“The parish council is aware that the road was lined in the past to enable pedestrians to walk with a degree of safety, these are no longer in place.”

In response to concerns, council officers said the developer added a number of road improvement measures to the scheme including the extension of a 30mph speed limit to the entrance to the site, which lies just beyond the established boundary of the village.

“Shropshire Council Highways has been consulted on the application and acknowledges that the proposed access road from B4386 to Groton Farm Road is restricted in terms of width and pedestrian and cycle facilities, however they advise that in view of the scale of the proposed development and the likely number of trips generated they would not raise any objection to the granting of consent.

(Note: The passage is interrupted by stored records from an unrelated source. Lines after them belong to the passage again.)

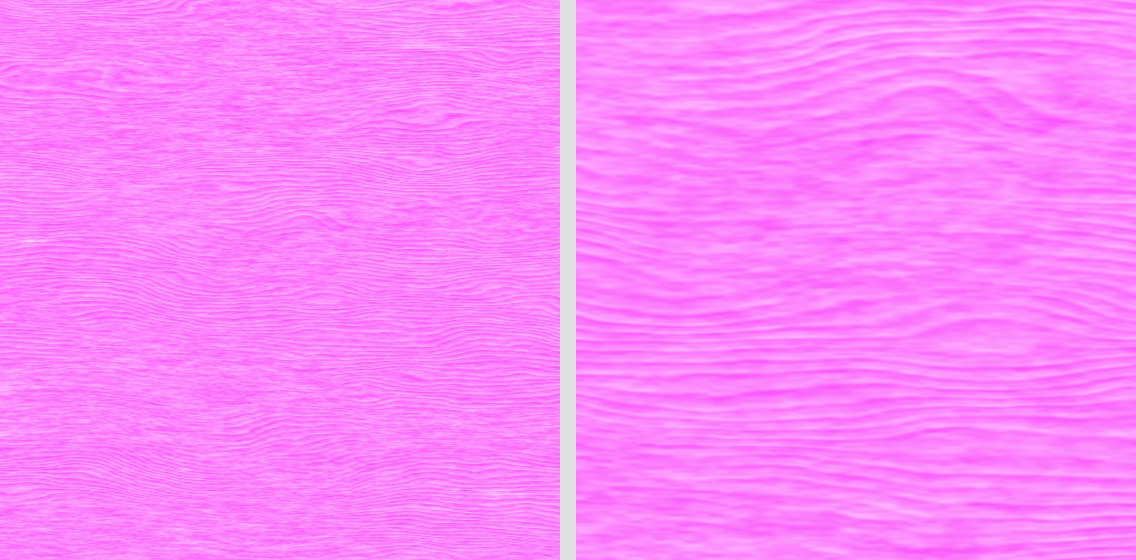
Left, the full canvas; right, a detail of the centre.
Write a Shadertoy shader that draws this texture map.

```glsl
// Pink wood grain running from left to right.
// A warped height field gives thin growth lines and long ovals; staggered rows
// of noise add short crisp threads, and soft noise adds a few pale streaks.

const float TAU = 6.2831853;
const vec3 DEEP_PINK = vec3(0.98, 0.30, 0.98);
const vec3 PALE_PINK = vec3(1.00, 0.90, 1.00);
const float MEAN_TONE = 0.375;  // position between the two pinks
const float RING_COUNT = 132.0; // growth lines over the canvas height

float hash(vec2 cell) {
    return fract(sin(dot(cell, vec2(127.1, 311.7))) * 43758.545);
}

// Smooth value noise from 0 to 1
float noise(vec2 p) {
    vec2 cell = floor(p);
    vec2 f = fract(p);
    f = f * f * f * (f * (f * 6.0 - 15.0) + 10.0);
    float low = mix(hash(cell), hash(cell + vec2(1.0, 0.0)), f.x);
    float high = mix(hash(cell + vec2(0.0, 1.0)), hash(cell + vec2(1.0)), f.x);
    return mix(low, high, f.y);
}

// Layered noise centred on zero
float fbm(vec2 p, int octaves) {
    float sum = 0.0;
    float weight = 0.5;
    for (int i = 0; i < octaves; i++) {
        sum += weight * (noise(p) - 0.5);
        p = mat2(1.98, 0.09, -0.09, 1.98) * p + vec2(17.3, 9.1);
        weight *= 0.5;
    }
    return sum;
}

// One row of threads, shifted at random so that ends never line up
float threadRow(float x, float row) {
    x += 37.0 * hash(vec2(row, 7.0));
    float cell = floor(x);
    float blend = smoothstep(0.15, 0.85, x - cell);
    return mix(hash(vec2(cell, row)), hash(vec2(cell + 1.0, row)), blend) - 0.5;
}

// Rows of threads blended across the grain
float threads(vec2 p) {
    float row = floor(p.y);
    float blend = smoothstep(0.1, 0.9, p.y - row);
    return mix(threadRow(p.x, row), threadRow(p.x, row + 1.0), blend);
}

// Height across the grain; strong warps close the lines into ovals
float grainHeight(vec2 p) {
    float bend = 0.115 * fbm(p * vec2(2.8, 8.0) + 3.7, 3);
    float ripple = 0.008 * fbm(p * vec2(18.0, 36.0) + 41.0, 2);
    return p.y + bend + ripple;
}

// Thin dark lines with a light rim, faded where they crowd together
float growthLines(float height, float count, float jitter) {
    float phase = height * count;
    float fade = 1.0 - smoothstep(0.4, 0.75, fwidth(phase));
    float angle = TAU * (phase + jitter);
    return fade * (sin(angle) + 0.4 * sin(2.0 * angle));
}

// Rare, soft-edged light streaks
float paleStreaks(vec2 p, float thread) {
    float patches = fbm(p * vec2(2.6, 19.0) + 61.0, 4);
    float flecks = 0.5 + 0.8 * noise(p * vec2(36.0, 90.0)) + 0.6 * thread;
    return smoothstep(0.19, 0.36, patches) * flecks;
}

void mainImage(out vec4 fragColor, in vec2 fragCoord) {
    vec2 p = fragCoord / iResolution.y;
    float height = grainHeight(p);
    vec2 along = vec2(p.x, mix(p.y, height, 0.3));

    // Threads in three sizes, from long strands to fine grit
    float strand = threads(along * vec2(17.0, 170.0));
    float fibre = threads(along * vec2(42.0, 330.0) + 300.0);
    float grit = threads(p * vec2(120.0, 500.0) + 900.0);
    float thread = 0.55 * strand + 0.9 * fibre + 0.65 * grit;

    // Lines come and go in long patches
    float presence = smoothstep(0.3, 0.7, noise(p * vec2(4.0, 13.0) + 29.0));
    float lines = growthLines(height, RING_COUNT, 0.12 * strand + 0.1 * fibre);

    // Broad bands of slightly lighter and deeper tone
    float bands = fbm(along * vec2(3.0, 17.0) + 11.0, 3);

    float tone = MEAN_TONE;
    tone += mix(0.30, 0.23, presence) * thread;
    tone += mix(0.03, 0.115, presence) * lines;
    tone += 0.12 * bands;
    tone += 0.24 * paleStreaks(p, thread);

    vec3 color = mix(DEEP_PINK, PALE_PINK, clamp(tone, 0.0, 1.0));
    fragColor = vec4(color, 1.0);
}
```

“In order to mitigate the impact of the development, the applicant has agreed to facilitate the reinstatement of the white line marking along the carriageway between the development site and B4386 and extend the existing 30mph speed limit to incorporate the site access.”